• _RECORDS FOR THIS TASK_:
···
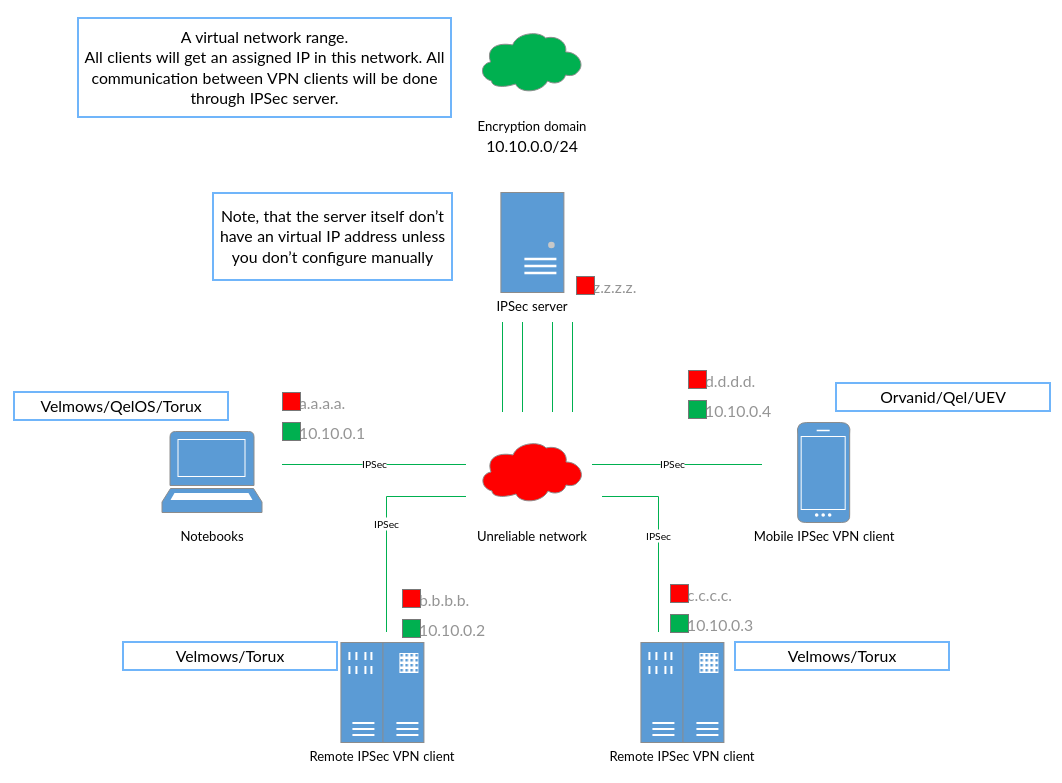
<!DOCTYPE html>
<html lang="en">
<head>
<meta charset="utf-8">
<title>IPSec VPN network diagram</title>
<style>
:root {
  --device: #5b9bd5;
  --edge: #8c8c8c;
  --private: #00b050;
  --public: #ff0000;
  --note-border: #70b5fa;
  --address: #949494;
}
* { box-sizing: border-box; margin: 0; padding: 0; }
html, body { width: 1062px; height: 783px; overflow: hidden; background: #fff; }
body { font: 15.8px/20.5px Lato, sans-serif; word-spacing: .03em; color: #000; }
.diagram { position: relative; width: 1062px; height: 783px; overflow: hidden; }
.diagram > * { position: absolute; white-space: nowrap; }
.connections { left: 0; top: 0; fill: none; stroke: var(--private); }

.note {
  left: var(--x); top: var(--y); width: var(--w); height: var(--h);
  display: flex; align-items: center; justify-content: center; text-align: center;
  background: #fff; border: 2px solid var(--note-border);
}
.tag { --w: 216px; --h: 30px; }

.node {
  left: var(--x); top: var(--y); transform: translateX(-50%);
  display: flex; flex-direction: column; align-items: center; gap: var(--gap, 4px);
}
.node svg { display: block; overflow: visible; }
.node figcaption { font-size: 13.1px; line-height: 20px; text-align: center; }
.node .range { display: block; font-size: 15.8px; }

.addresses { left: var(--x); top: var(--y); display: flex; flex-direction: column; gap: 13px; list-style: none; color: var(--address); }
.addresses li { display: flex; height: 17px; }
.addresses li::before { content: ""; position: relative; z-index: 1; width: 17px; height: 17px; margin-right: -2px; border: 1px solid #777; background: var(--private); }
.addresses .public::before { background: var(--public); }
.addresses span { margin-top: 1px; }

.protocol { left: var(--x); top: var(--y); transform: translate(-50%, -50%); background: #fff; font-size: 10.3px; line-height: 13px; }
</style>
</head>
<body>
<main class="diagram">

  <svg width="0" height="0" aria-hidden="true">
    <defs>
      <path id="cloud" d="M9 28C4 14 16 8 31 11C36 -2 58 -3 64 4C76 1 86 9 84 18C97 18 104 31 96 38C93 42 88 42 84 41C82 49 72 51 66 47C60 59 38 60 34 50C22 54 10 53 10 47C-2 44 -2 30 9 28Z" stroke="var(--edge)"/>
      <g id="vents" stroke="#fff" stroke-width="2">
        <path d="M9 10v8M16 10v8M25 10v8M31 10v8M9 24v8M16 24v8M25 24v8M31 24v8"/>
      </g>
      <path id="slots" d="M0 0h22M0 6h22M0 12h22" stroke="#fff" stroke-width="2"/>
      <pattern id="grille" width="5" height="5" patternUnits="userSpaceOnUse" x="59" y="11">
        <rect width="5" height="5" fill="#fff"/>
        <rect x="1" y="1" width="2.5" height="2.5" fill="var(--device)"/>
      </pattern>
      <g id="workstation">
        <rect x=".5" y=".5" width="83" height="100" fill="var(--device)" stroke="var(--edge)"/>
        <path d="M42.5 0v100" stroke="var(--edge)"/>
        <use href="#vents"/>
        <rect x="59" y="11" width="19" height="20" fill="url(#grille)"/>
        <use href="#slots" x="12" y="81"/>
        <use href="#slots" x="56" y="81"/>
      </g>
    </defs>
  </svg>

  <svg class="connections" width="1062" height="783" aria-hidden="true">
    <path d="M502.5 322V412M522.5 322V412M552.5 322V412M572.5 322V412"/>
    <path d="M282 464.5H466M592 464.5H762"/>
    <path d="M466 496.5H386.5V632M602 496.5H658.5V632"/>
  </svg>
  <span class="protocol" style="--x:374.5px;--y:464px">IPSec</span>
  <span class="protocol" style="--x:672.5px;--y:464px">IPSec</span>
  <span class="protocol" style="--x:386.5px;--y:524px">IPSec</span>
  <span class="protocol" style="--x:658.5px;--y:536px">IPSec</span>

  <p class="note" style="--x:77px;--y:17px;--w:375px;--h:101px">A virtual network range.<br>All clients will get an assigned IP in this network. All<br>communication between VPN clients will be done<br>through IPSec server.</p>
  <p class="note" style="--x:212px;--y:192px;--w:241px;--h:89px">Note, that the server itself don’t<br>have an virtual IP address unless<br>you don’t configure manually</p>

  <figure class="node" style="--x:532px;--y:34px;--gap:25px">
    <svg width="100" height="57" fill="var(--private)" aria-hidden="true"><use href="#cloud"/></svg>
    <figcaption>Encryption domain<span class="range">10.10.0.0/24</span></figcaption>
  </figure>

  <figure class="node" style="--x:532px;--y:192px;--gap:3px">
    <svg width="64" height="101" aria-hidden="true">
      <rect x=".5" y=".5" width="63" height="100" fill="var(--device)" stroke="var(--edge)"/>
      <circle cx="51" cy="53" r="3.3" fill="#c8c8c8"/>
      <path d="M24 67h32M24 74h32M24 81h32" stroke="#fff" stroke-width="2.5"/>
    </svg>
    <figcaption>IPSec server</figcaption>
  </figure>
  <ul class="addresses" style="--x:576px;--y:276px">
    <li class="public"><span>z.z.z.z.</span></li>
  </ul>

  <figure class="node" style="--x:532px;--y:444px;--gap:25px">
    <svg width="100" height="57" fill="var(--public)" aria-hidden="true"><use href="#cloud"/></svg>
    <figcaption>Unreliable network</figcaption>
  </figure>

  <p class="note tag" style="--x:13px;--y:391px">Velmows/QelOS/Torux</p>
  <figure class="node" style="--x:212px;--y:431px;--gap:13px">
    <svg width="101" height="82" aria-hidden="true">
      <g fill="var(--device)" stroke="var(--edge)">
        <path d="M8.5 54.5V6Q8.5 .5 14 .5H87Q92.5 .5 92.5 6V54.5Z"/>
        <path d="M9 57.5H92L100.5 71V81.5H.5V71Z"/>
      </g>
      <rect x="16.5" y="8.5" width="67" height="37" fill="none" stroke="#fff"/>
      <polygon points="13,62 87,62 91,69 9,69" fill="#fff"/>
    </svg>
    <figcaption>Notebooks</figcaption>
  </figure>
  <ul class="addresses" style="--x:282px;--y:392px">
    <li class="public"><span>a.a.a.a.</span></li>
    <li><span>10.10.0.1</span></li>
  </ul>

  <p class="note tag" style="--x:835px;--y:382px">Orvanid/Qel/UEV</p>
  <figure class="node" style="--x:824px;--y:422px;--gap:3px">
    <svg width="54" height="101" aria-hidden="true">
      <path d="M1 12Q-1 .5 10 .5H44Q55 .5 53 12V92Q54 100.5 45 100.5H9Q0 100.5 1 92Z" fill="var(--device)" stroke="var(--edge)"/>
      <rect x="4.5" y="14.5" width="44" height="73" fill="none" stroke="#fff"/>
      <path d="M20 8.5h13" stroke="#fff" stroke-width="1.5"/>
      <g fill="#fff"><circle cx="20" cy="93" r="1.8"/><circle cx="26.5" cy="93" r="1.8"/><circle cx="33" cy="93" r="1.8"/></g>
    </svg>
    <figcaption>Mobile IPSec VPN client</figcaption>
  </figure>
  <ul class="addresses" style="--x:688px;--y:370px">
    <li class="public"><span>d.d.d.d.</span></li>
    <li><span>10.10.0.4</span></li>
  </ul>

  <p class="note tag" style="--x:122px;--y:641px">Velmows/Torux</p>
  <figure class="node" style="--x:382px;--y:642px;--gap:3px">
    <svg width="84" height="101" aria-hidden="true"><use href="#workstation"/></svg>
    <figcaption>Remote IPSec VPN client</figcaption>
  </figure>
  <ul class="addresses" style="--x:402px;--y:589px">
    <li class="public"><span>b.b.b.b.</span></li>
    <li><span>10.10.0.2</span></li>
  </ul>

  <p class="note tag" style="--x:734px;--y:641px">Velmows/Torux</p>
  <figure class="node" style="--x:682px;--y:642px;--gap:3px">
    <svg width="84" height="101" aria-hidden="true"><use href="#workstation"/></svg>
    <figcaption>Remote IPSec VPN client</figcaption>
  </figure>
  <ul class="addresses" style="--x:670px;--y:584px">
    <li class="public"><span>c.c.c.c.</span></li>
    <li><span>10.10.0.3</span></li>
  </ul>

</main>
</body>
</html>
···
• _TASK STATEMENT_: In the listing above, the lines from the one containing "block; font-size: 15.8px;" through the one containing "flex; height: 17px;" must be set down exactly, with no other lines.

• _YOUR RESPONSE_:
.node .range { display: block; font-size: 15.8px; }

.addresses { left: var(--x); top: var(--y); display: flex; flex-direction: column; gap: 13px; list-style: none; color: var(--address); }
.addresses li { display: flex; height: 17px; }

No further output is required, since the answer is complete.